Rev. Ray Anderson recalls seeing some graffiti one time in San Francisco which said “Judas come home – all is forgiven.”  And so he wondered, was Judas forgiven?  What are the limits of God’s forgiveness, and could Judas possibly be included?  I think the answer is yes, that even Judas can and was forgiven for his actions, just as Peter was, and I believe that not only because of what Paul writes to the Romans, and not only because of the fact that Matthew tells us that Judas repented for his actions, but also for the fact of what happens immediately before Judas leaves to carry out his act of betrayal, and that is that Judas participates in the first communion celebration.  Jesus doesn’t do it after Judas leaves, he doesn’t tell Judas to leave first, and he doesn’t say that this doesn’t apply to Judas.  Instead Jesus takes the bread and he breaks it and he says this is my body which is given for you, and the first person he serves is Judas, and then he takes the cup and he says this is the blood of the new covenant poured out for you and for many for the forgiveness of sins, and then the first person he gives it to is Judas.  I think Judas shows us the power of the cross, and Judas shows us the power and extent of God’s forgiveness.

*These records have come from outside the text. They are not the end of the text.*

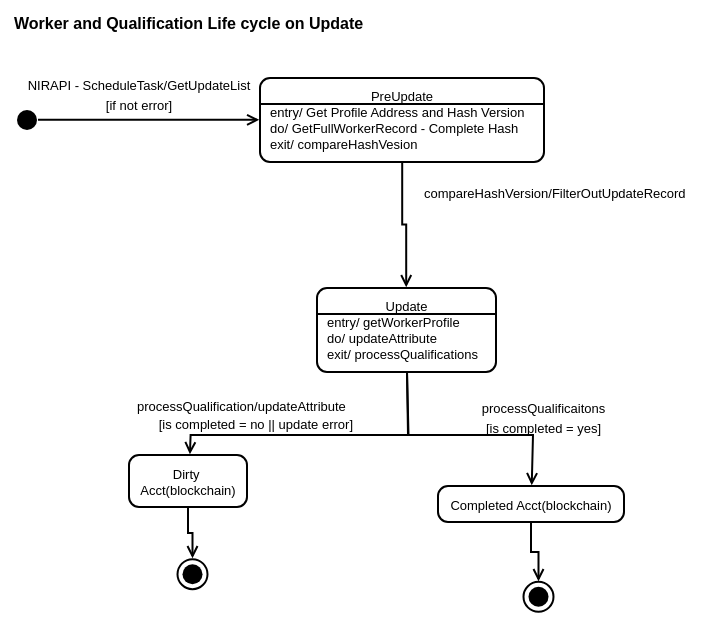
<!DOCTYPE html>
<html lang="en">
<head>
<meta charset="utf-8">
<title>Worker and Qualification Life cycle on Update</title>
<style>
:root { --ink: #000; --paper: #fff; --line: 16px; }
* { box-sizing: border-box; margin: 0; }
html, body { width: 704px; height: 624px; overflow: hidden; background: var(--paper); }
.diagram {
  position: relative; width: 704px; height: 624px; overflow: hidden;
  background: var(--paper); color: var(--ink);
  font: 13px/var(--line) "Liberation Sans", Arial, sans-serif;
  white-space: nowrap;
}
h1 { position: absolute; left: 14px; top: 14px; font-size: 16px; line-height: 20px; }
.connectors { position: absolute; left: 0; top: 0; }
.state {
  position: absolute; border: 2px solid var(--ink); border-radius: 11px;
  background: var(--paper); overflow: hidden;
}
.state h2 {
  height: 26px; padding-top: 10px; text-align: center;
  font-size: 13px; font-weight: 400; line-height: var(--line);
  box-shadow: inset 0 -2px var(--ink);
}
.state ul { list-style: none; padding: 0 0 0 9px; }
.state.simple { padding-top: 11px; text-align: center; }
.pre-update { left: 259px; top: 77px; width: 286px; height: 86px; }
.update { left: 316px; top: 287px; width: 181px; height: 86px; }
.dirty { left: 128px; top: 454px; width: 120px; height: 54px; }
.completed { left: 437px; top: 485px; width: 188px; height: 38px; }
.label { position: absolute; display: flex; flex-direction: column; align-items: center; gap: 4px; }
.label-schedule { left: 29px; top: 78px; width: 220px; }
.label-compare { left: 424px; top: 186px; }
.label-incomplete { left: 137px; top: 399px; width: 216px; gap: 2px; align-items: flex-start; }
.label-incomplete .guard { align-self: flex-end; }
.label-complete { left: 483px; top: 401px; width: 121px; }
</style>
</head>
<body>
<main class="diagram">
  <h1>Worker and Qualification Life cycle on Update</h1>

  <svg class="connectors" width="704" height="624" viewBox="0 0 704 624" aria-hidden="true">
    <defs>
      <marker id="arrowhead" markerUnits="userSpaceOnUse" markerWidth="14" markerHeight="14" refX="11" refY="7" orient="auto">
        <path d="M1 2 L11 7 L1 12" fill="none" stroke="#000" stroke-width="2"/>
      </marker>
      <g id="final-state">
        <circle r="15" fill="#fff" stroke="#000" stroke-width="2"/>
        <circle r="10"/>
      </g>
    </defs>
    <circle cx="27" cy="120" r="10"/>
    <g fill="none" stroke="#000" stroke-width="2" marker-end="url(#arrowhead)">
      <path d="M38 119.8 H257"/>
      <path d="M402.2 162 V224.5 H406.2 V285"/>
      <path d="M407 372 L408.5 435 H190.6 L190 452"/>
      <path d="M407 372 L408 435 H533 L531.8 483"/>
      <path d="M188 507 V533 H192.5 V556"/>
      <path d="M531 522 V552 H538.5 V579"/>
    </g>
    <use href="#final-state" x="192.5" y="574.2"/>
    <use href="#final-state" x="538.5" y="596.8"/>
  </svg>

  <section class="state pre-update">
    <h2>PreUpdate</h2>
    <ul>
      <li>entry/ Get Profile Address and Hash Version</li>
      <li>do/ GetFullWorkerRecord - Complete Hash</li>
      <li>exit/ compareHashVesion</li>
    </ul>
  </section>

  <section class="state update">
    <h2>Update</h2>
    <ul>
      <li>entry/ getWorkerProfile</li>
      <li>do/ updateAttribute</li>
      <li>exit/ processQualifications</li>
    </ul>
  </section>

  <section class="state simple dirty">Dirty&nbsp;<br>Acct(blockchain)</section>
  <section class="state simple completed">Completed Acct(blockchain)</section>

  <div class="label label-schedule">
    <span>NIRAPI - ScheduleTask/GetUpdateList</span>
    <span class="guard">[if not error]</span>
  </div>
  <div class="label label-compare"><span>compareHashVersion/FilterOutUpdateRecord</span></div>
  <div class="label label-incomplete">
    <span>processQualification/updateAttribute</span>
    <span class="guard">[is completed = no || update error]</span>
  </div>
  <div class="label label-complete">
    <span>processQualificaitons</span>
    <span class="guard">[is completed = yes]</span>
  </div>
</main>
</body>
</html>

But, based on Matthew’s account we must also wonder if Judas ever truly understood that forgiveness for himself. Matthew tells us that Judas repented for his actions, just as Peter did, but rather than being able to go and strengthen his brothers as Peter did, he instead went and hung himself. It has been said that not forgiving others is like drinking poison and expecting the other person to be hurt, and not forgiving ourselves is even worse, because it’s like drinking a double portion. Now forgiveness for ourselves and for others does not come easily, or freely, we must seek it, we must turn around, we must repent, but then we must also be willing to receive. We must be willing to let go and to let God’s grace and love and forgiveness overwhelm us, and flow through us, and flow over us. What I see in the story of Judas is not the personification of evil, not of the worst things that we can do or be, but instead I see in it the story of God’s love and of God’s forgiveness, and the reminder of a constant theme this lent that we all fall short of the glory of God, but that God loves us and that God forgives us because God wants to be in relation with us, and that we are called to remember that not only when we see the cross, but when we take the bread and we receive the cup, the same thing received by all the disciples, including Judas, as God’s love given for us and poured out for us by the gift of God’s son.

1 comment:

  1. I am the one who wrote the signs in San Francisco: COME HOME, JUDAS - ALL IS FORGIVEN. J.C."
    Just at a time when I was terribly betrayed by my own closest friend, I had the idea that even Jesus would have forgiven Judas.